    Utah's parents do a tremendous job reinforcing the value of an education and encouraging students to learn, and to graduate.

    Utah's schools are funded adequately, but not generously. Likewise, most Utah taxpayers earn adequate incomes, but not generous ones. Therefore, it is unreasonable to automatically agree to the perpetual demands for "More Money!"

    Instead, Utah's education system needs to look closely at what it does, and why, and how. The "tooth to tail" ratio between classroom educators and administrative staff is ripe for savings, and elimination of unnecessary functions. Like it or not, kids today are more attuned to digital media and learning potential there is nearly unlimited. We need to exploit that, and get away from the dogma that "seat time equals education."
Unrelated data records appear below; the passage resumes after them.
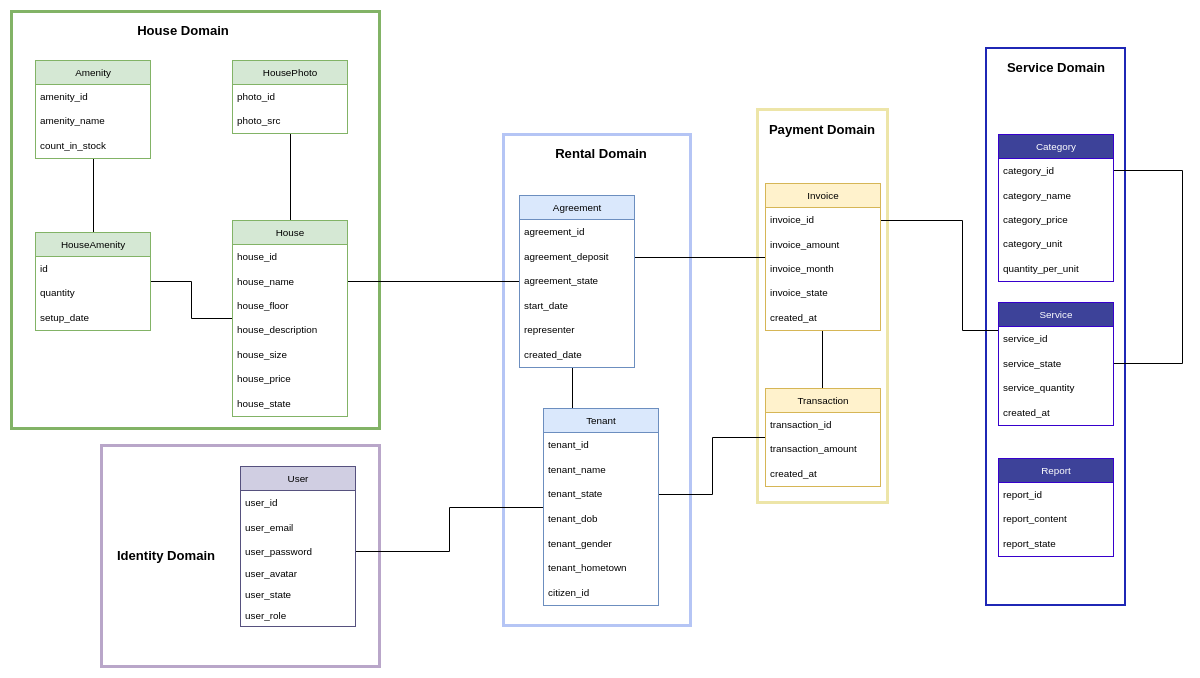
<!DOCTYPE html>
<html lang="en">
<head>
<meta charset="utf-8">
<title>Domain entity diagram</title>
<style>
:root { --ink: #000; --paper: #fff; }
* { box-sizing: border-box; margin: 0; padding: 0; }
body { width: 1200px; height: 678px; overflow: hidden; background: var(--paper); }
.diagram { position: relative; width: 1200px; height: 678px; overflow: hidden; color: var(--ink); font-family: "Liberation Sans", Arial, Helvetica, sans-serif; }
.house { --frame: #82b366; --line: #82b366; --head: #d5e8d4; }
.identity { --frame: #b9a6c9; --line: #56517e; --head: #d0cee2; }
.rental { --frame: #b5c5f5; --line: #6c8ebf; --head: #dae8fc; }
.payment { --frame: #ede5a8; --line: #d6b656; --head: #fff2cc; }
.service { --frame: #1f27b5; --line: #3700cc; --head: #3d4299; --head-ink: #fff; }
.frame, .entity, h2, .links { position: absolute; }
.frame { border: 3px solid var(--frame); }
.service .frame { border-width: 2px; }
h2 { width: 140px; font-size: 13.1px; line-height: 16px; text-align: center; white-space: nowrap; }
.entity { display: flex; flex-direction: column; width: 116px; border: 1px solid var(--line); background: var(--paper); font-size: 9.9px; white-space: nowrap; }
.entity h3 { flex: 0 0 24px; border-bottom: 1px solid var(--line); background: var(--head); color: var(--head-ink, var(--ink)); font-size: inherit; font-weight: 400; line-height: 23px; text-align: center; }
.entity ul { flex: 1; display: flex; flex-direction: column; list-style: none; }
.entity li { flex: 1; display: flex; align-items: center; padding-left: 4px; line-height: 12px; }
.entity li.tall { flex: 0 0 24.4px; }
.links { left: 0; top: 0; fill: none; stroke: var(--ink); stroke-width: 1; }
</style>
</head>
<body>
<main class="diagram">
  <section class="house">
    <div class="frame" style="left:10px;top:10px;width:371px;height:420px"></div>
    <h2 style="left:113px;top:23px">House Domain</h2>
    <article class="entity" style="left:35px;top:60px;height:99px">
      <h3>Amenity</h3>
      <ul><li>amenity_id</li><li>amenity_name</li><li>count_in_stock</li></ul>
    </article>
    <article class="entity" style="left:232px;top:60px;height:74px">
      <h3>HousePhoto</h3>
      <ul><li>photo_id</li><li>photo_src</li></ul>
    </article>
    <article class="entity" style="left:35px;top:232px;height:99px">
      <h3>HouseAmenity</h3>
      <ul><li>id</li><li>quantity</li><li>setup_date</li></ul>
    </article>
    <article class="entity" style="left:232px;top:220px;height:197px">
      <h3>House</h3>
      <ul><li>house_id</li><li>house_name</li><li>house_floor</li><li>house_description</li><li>house_size</li><li>house_price</li><li>house_state</li></ul>
    </article>
  </section>

  <section class="identity">
    <div class="frame" style="left:100px;top:444px;width:281px;height:224px"></div>
    <h2 style="left:96px;top:548px">Identity Domain</h2>
    <article class="entity" style="left:240px;top:466px;height:161px">
      <h3>User</h3>
      <ul><li class="tall">user_id</li><li class="tall">user_email</li><li class="tall">user_password</li><li>user_avatar</li><li>user_state</li><li>user_role</li></ul>
    </article>
  </section>

  <section class="rental">
    <div class="frame" style="left:502px;top:133px;width:190px;height:494px"></div>
    <h2 style="left:531px;top:146px">Rental Domain</h2>
    <article class="entity" style="left:519px;top:195px;height:173px">
      <h3>Agreement</h3>
      <ul><li>agreement_id</li><li>agreement_deposit</li><li>agreement_state</li><li>start_date</li><li>representer</li><li>created_date</li></ul>
    </article>
    <article class="entity" style="left:543px;top:408px;height:198px">
      <h3>Tenant</h3>
      <ul><li>tenant_id</li><li>tenant_name</li><li>tenant_state</li><li>tenant_dob</li><li>tenant_gender</li><li>tenant_hometown</li><li>citizen_id</li></ul>
    </article>
  </section>

  <section class="payment">
    <div class="frame" style="left:756px;top:108px;width:133px;height:396px"></div>
    <h2 style="left:752px;top:122px">Payment Domain</h2>
    <article class="entity" style="left:765px;top:183px;height:148px">
      <h3>Invoice</h3>
      <ul><li>invoice_id</li><li>invoice_amount</li><li>invoice_month</li><li>invoice_state</li><li>created_at</li></ul>
    </article>
    <article class="entity" style="left:765px;top:388px;height:99px">
      <h3>Transaction</h3>
      <ul><li>transaction_id</li><li>transaction_amount</li><li>created_at</li></ul>
    </article>
  </section>

  <section class="service">
    <div class="frame" style="left:985px;top:47px;width:141px;height:559px"></div>
    <h2 style="left:986px;top:60px">Service Domain</h2>
    <article class="entity" style="left:998px;top:134px;height:148px">
      <h3>Category</h3>
      <ul><li>category_id</li><li>category_name</li><li>category_price</li><li>category_unit</li><li>quantity_per_unit</li></ul>
    </article>
    <article class="entity" style="left:998px;top:302px;height:124px">
      <h3>Service</h3>
      <ul><li>service_id</li><li>service_state</li><li>service_quantity</li><li>created_at</li></ul>
    </article>
    <article class="entity" style="left:998px;top:458px;height:99px">
      <h3>Report</h3>
      <ul><li>report_id</li><li>report_content</li><li>report_state</li></ul>
    </article>
  </section>

  <svg class="links" width="1200" height="678" viewBox="0 0 1200 678" aria-hidden="true">
    <line x1="93.5" y1="159" x2="93.5" y2="232"/>
    <line x1="290.5" y1="134" x2="290.5" y2="220"/>
    <polyline points="151,281.5 191.5,281.5 191.5,318.5 232,318.5"/>
    <line x1="348" y1="281.5" x2="519" y2="281.5"/>
    <line x1="572.5" y1="368" x2="572.5" y2="408"/>
    <polyline points="356,551.5 449.5,551.5 449.5,507.5 543,507.5"/>
    <line x1="635" y1="257.5" x2="765" y2="257.5"/>
    <polyline points="659,494.5 712.5,494.5 712.5,437.5 765,437.5"/>
    <line x1="822.5" y1="331" x2="822.5" y2="388"/>
    <polyline points="881,220.5 962.5,220.5 962.5,330.5 998,330.5"/>
    <polyline points="1114,170.5 1182.5,170.5 1182.5,363.5 1114,363.5"/>
  </svg>
</main>
</body>
</html>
    We also need to admit some kids are disruptive or perhaps mentally challenged but for whatever reason a negative influence on learning. Quit wasting time keeping them in the "mainstream" and the rest of the students will achieve more, with less teacher effort. Deal with the few difficult students separately.

    Keep up the good work, but within our funding limits.

  • Orem Parent Orem, UT
    Nov. 19, 2013 10:58 p.m.

    Yes we get an enormous bang for our buck. I want to personally thank the teachers that my kids have had here in Utah. I have never seen a more dedicated bunch of people than our local teachers. Thank you for your hard work and long hours. They do amazing work and we are all the recipients of having a well educated population.

    Thank You!